Students are sent to a Mindful Moment room to calm down instead of being punished.
Students are sent to a Mindful Moment room to calm down instead of being punished. Holistic Life Foundation

Students who are misbehaving are usually taken out of class and sent to the principal, who punishes the child by revoking privileges, calling home or sometimes suspending them.

But students in some Baltimore schools are sent somewhere different when they are acting out: a designated meditation room where they can calm down and decompress before rejoining their classmates.

The Mindful Moment room is equipped with bean bags and dim lighting, and students go through calming exercises with trained staff. At Robert W. Coleman Elementary School, teachers and staff can refer students to the room for an emotional “reset” when they are worked up. The student is led through breathing exercises and is encouraged to discuss the emotions that led to an outburst. They work with the adult to come up with a plan to use mindfulness in a similar situation in the future, to prevent an outburst.

After about 20 minutes in the room, they rejoin classmates.

The Holistic Life Foundation was started by two brothers, Atman and Ali Smith, along with friend Andres Gonzalez, who wanted to give children in low-income and high-crime neighborhoods a better way to deal with anger and stress.
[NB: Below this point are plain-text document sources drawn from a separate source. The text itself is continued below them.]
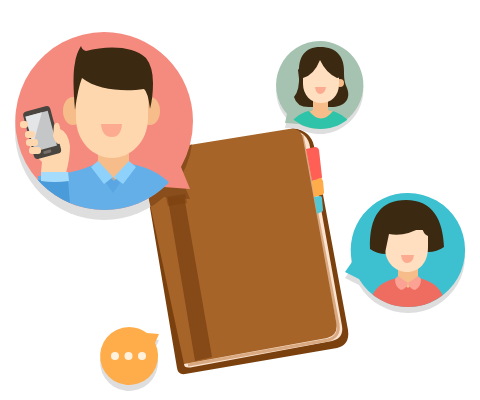
<!DOCTYPE html>
<html lang="en">
<head>
<meta charset="utf-8">
<title>Contact book</title>
<style>
:root {
  --paper: #fff; --shadow: #dedede;
  --coral: #f58b7f; --sage: #a5c3b0; --teal: #3dc1d0; --orange: #ffad4a;
  --skin: #ffd7ae; --skin-light: #ffdfbf; --skin-shade: #f6bd8b; --mouth: #fdab90;
  --hair: #3b2912;
  --shirt: #65afe8; --shirt-dark: #4a9bd9; --collar: #8ed1fb; --cuff: #a5dcfb;
  --green: #2fc4a9; --red: #ee6d60; --pink: #fba294;
  --cover: #a66429; --spine: #854a17; --back: #7a410f; --cover-shade: #8a4e1d;
  --pages: #fbe3cf; --pages-line: #d9a981;
  --tab-red: #ff5f55; --tab-teal: #56c6d3;
}
html, body { margin: 0; background: var(--paper); overflow: hidden; }
svg { display: block; width: 480px; height: 400px; }
.shadow { fill: var(--shadow); }
.hair { fill: var(--hair); }
.skin { fill: var(--skin); }
.skin-light { fill: var(--skin-light); }
.skin-shade { fill: var(--skin-shade); }
.mouth { fill: var(--mouth); }
</style>
</head>
<body>
<svg viewBox="0 0 480 400" role="img" aria-label="Contact book surrounded by speech bubbles with people">
  <defs>
    <clipPath id="man-clip"><circle cx="104.500" cy="121" r="89"/></clipPath>
    <clipPath id="green-clip"><circle cx="320.500" cy="85" r="44"/></clipPath>
    <clipPath id="red-clip"><circle cx="408" cy="250" r="57"/></clipPath>
    <clipPath id="cover-clip"><path d="M140 153 L289 129 Q301 127 303 139 L336 321 Q339 335 327 338 L184 364 L147 190Z"/></clipPath>
    <path id="man-bubble" d="M104 32 A89 89 0 0 1 193 121 Q193 145 181 167 L190 189 L164 187 A89 89 0 1 1 104 32Z"/>
    <path id="green-bubble" d="M320 41 A44 44 0 1 1 299 124 L285 123 L287 114 A44 44 0 0 1 320 41Z"/>
    <path id="red-bubble" d="M408 193 A57 57 0 1 1 359 279 L345 272 L352 262 A57 57 0 0 1 408 193Z"/>
    <path id="dots-bubble" d="M129 327 Q139 327 147 333 L159 334 L155 343 A29 29 0 1 1 129 327Z"/>
  </defs>

  <g id="book">
    <path id="back-cover" fill="var(--back)" d="M147 190 L293 128 Q311 131 314 146 L348 330 Q350 345 337 348 L185 374 Q178 375 177 368Z"/>
    <path id="page-block" fill="var(--pages)" d="M293 130 Q308 133 310 147 L342 326 Q344 338 332 341 L193 367 Q184 369 184 364Z"/>
    <path id="page-edge" fill="none" stroke="var(--pages-line)" stroke-width="3" d="M302 135 L338 324 Q340 337 328 340 L188 365"/>
    <g id="tabs">
      <path fill="var(--tab-red)" d="M306 149 L315 147 Q318 147 319 150 L322 177 Q322 179 320 179 L312 181Z"/>
      <path fill="var(--orange)" d="M312 181 L320 178 Q322 178 323 181 L324 192 Q324 195 321 195 L314 197Z"/>
      <path fill="var(--tab-teal)" d="M314 197 L320 196 Q322 196 322 198 L323 210 Q323 212 321 212 L317 214Z"/>
    </g>
    <g clip-path="url(#cover-clip)">
      <rect fill="var(--cover)" x="130" y="120" width="220" height="260"/>
      <polygon fill="var(--spine)" points="163,170 179,167 212,357 195,361"/>
      <use href="#man-bubble" y="10" fill="var(--cover-shade)"/>
      <polygon fill="var(--back)" points="166,197 185,194 187,203 168,206" opacity=".55"/>
    </g>
  </g>

  <g id="man">
    <circle class="shadow" cx="104" cy="131" r="89" clip-path="url(#man-shadow-clip)"/>
    <use href="#man-bubble" fill="var(--coral)"/>
    <g clip-path="url(#man-clip)">
      <path fill="var(--shirt)" d="M38 176 Q75 174 95 164 L132 164 Q160 170 174 188 L170 212 H36Z"/>
      <path fill="var(--shirt-dark)" d="M38 180 L68 179 L70 204 L60 212 H36Z"/>
      <path class="skin-shade" d="M98 145 H129 V165 L114 181 L98 165Z"/>
      <path fill="var(--collar)" d="M98 161 L113 177 L104 184 L91 167Z M129 161 L114 177 L123 184 L136 167Z"/>
      <path fill="var(--shirt-dark)" d="M113 177 L120 183 L113 193 L106 183Z" opacity=".45"/>
    </g>
    <ellipse class="skin-shade" cx="73" cy="111" rx="10" ry="14"/>
    <ellipse class="skin-shade" cx="150" cy="111" rx="10" ry="14"/>
    <path class="skin" d="M76 78 H148 V118 C148 142 130 158 112 158 C93 158 76 141 76 118Z"/>
    <path class="hair" d="M75 110 Q72 75 75 63 Q76 54 81 46 Q82 50 86 51 C108 45 134 46 146 58 Q153 67 153 83 Q153 97 150 109 Q148 92 144 89 C124 92 97 90 82 78 Q78 88 75 110Z"/>
    <path class="mouth" d="M101 124 H122 Q121 137 112 137 Q102 137 101 124Z"/>
    <g id="hand-with-phone">
      <path class="skin" d="M41 172 L42 162 Q30 151 28 141 L38 128 L53 126 Q59 118 60 129 Q68 132 70 146 Q70 158 66 173Z"/>
      <path fill="var(--cuff)" d="M41 172 H68 L69 181 Q54 183 41 181Z"/>
      <g transform="rotate(-15 42 132)">
        <rect fill="#4b4540" x="28" y="108" width="28" height="49" rx="4"/>
        <rect fill="#c4c6c7" x="30" y="113" width="23" height="36"/>
        <polygon fill="#e3e5e6" points="30,113 47,113 30,142"/>
        <rect fill="#77716c" x="38" y="151" width="8" height="3" rx="1"/>
      </g>
      <g class="skin">
        <rect x="20" y="121" width="8" height="7" rx="3"/>
        <rect x="25" y="131" width="10" height="7" rx="3"/>
        <rect x="26" y="139" width="12" height="7" rx="3"/>
        <rect x="29" y="147" width="12" height="7" rx="3"/>
        <path d="M54 125 Q58 121 60 128 L62 142 Q57 148 53 136Z"/>
      </g>
    </g>
  </g>

  <g id="woman-in-green">
    <use class="shadow" href="#green-bubble" y="5"/>
    <use href="#green-bubble" fill="var(--sage)"/>
    <path class="hair" d="M320 47 C337 47 345 57 344 74 Q344 82 347 88 C352 101 342 108 329 107 L311 107 Q297 108 294 97 Q300 90 299 73 C298 57 305 47 320 47Z"/>
    <g clip-path="url(#green-clip)">
      <path fill="var(--green)" d="M290 124 Q297 113 312 110 H329 Q343 113 351 124 V132 H288Z"/>
      <path class="skin-shade" d="M313 97 H328 V110 L333 111 Q321 126 309 111 L313 110Z"/>
    </g>
    <circle class="skin-shade" cx="340" cy="83" r="4"/>
    <path class="skin-light" d="M303 74 Q314 72 320 59 Q327 74 339 77 V84 C339 96 331 103 321 103 C311 103 303 95 303 84Z"/>
    <path class="hair" d="M320 60 Q314 75 303 78 L300 87 L298 70 Q307 56 320 55 Q337 57 342 77 L337 78 Q326 73 320 60Z"/>
    <path class="mouth" d="M315 87 H326 Q325 94 320 94 Q316 94 315 87Z"/>
  </g>

  <g id="woman-in-red">
    <use class="shadow" href="#red-bubble" y="6"/>
    <use href="#red-bubble" fill="var(--teal)"/>
    <g clip-path="url(#red-clip)">
      <path fill="var(--red)" d="M372 296 Q378 282 397 278 H419 Q437 282 443 296 V310 H372Z"/>
      <path class="skin-shade" d="M398 264 H418 V280 L408 288 L398 280Z"/>
      <path fill="var(--pink)" d="M398 276 L408 283 Q406 289 401 290 Q395 287 395 279Z M418 276 L408 283 Q410 289 415 290 Q421 287 421 279Z"/>
    </g>
    <path class="hair" d="M370 249 C369 216 381 200 406 200 C433 200 443 220 444 247 Q437 252 428 252 L386 254 Q377 254 370 249Z"/>
    <path class="skin-light" d="M385 230 H428 V247 C428 263 419 272 407 272 C395 272 385 262 385 248Z"/>
    <path class="hair" d="M383 223 H429 L428 236 Q423 234 422 227 Q405 237 389 234 L385 253 L382 250Z"/>
    <path class="mouth" d="M401 255 H414 Q413 263 407 263 Q402 263 401 255Z"/>
  </g>

  <g id="typing-bubble">
    <use class="shadow" href="#dots-bubble" y="6"/>
    <use href="#dots-bubble" fill="var(--orange)"/>
    <g fill="#fff1dc">
      <circle cx="115" cy="356" r="4"/>
      <circle cx="128.500" cy="356" r="4"/>
      <circle cx="142" cy="356" r="4"/>
    </g>
  </g>

  <defs>
    <clipPath id="man-shadow-clip"><polygon points="0,100 148,100 148,196 158,240 0,240"/></clipPath>
  </defs>
</svg>
</body>
</html>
The foundation has now implemented the program in more than 14 Baltimore area schools with the goal of improving student behavior without leveling harsh punishments that tend to have no impact on student behavior.

“That's how you stop the trickle-down effect, when Mom or Pops has a hard day and yells at the kids, and then the kids go to school and yell at their friends," Gonzalez told O Magazine. "We've had parents tell us, 'I came home the other day stressed out, and my daughter said, Hey, Mom, you need to sit down. I need to teach you how to breathe.'"

Increasingly, teachers are bringing students to the Mindful Moment room as a first resort when a child is acting out. The program says students usually show “visible signs of relaxation and emotional de-escalation after guided practices” in the room.

The program also includes a “Mindful Moment” twice a day, which leads students in breathing exercises for 15 minutes over the PA system. Students can also participate in yoga classes. It has drastically reduced suspensions, with zero reported in the 2013-14 school year.

Elementary students aren’t the only ones benefiting from meditation practices: The program has also been implemented with older students, including those at Patterson High School. Students there also participate in a daily Mindful Moment and have access to the Mindful Moment room, where they can self-refer when they have a desire to reset. The “oasis of calm” is staffed with mindfulness instructors that form relationships with the students and help them work through problems.

The high school has also seen a decrease in suspensions both in the hallways and in class.

Breathe in, breathe out.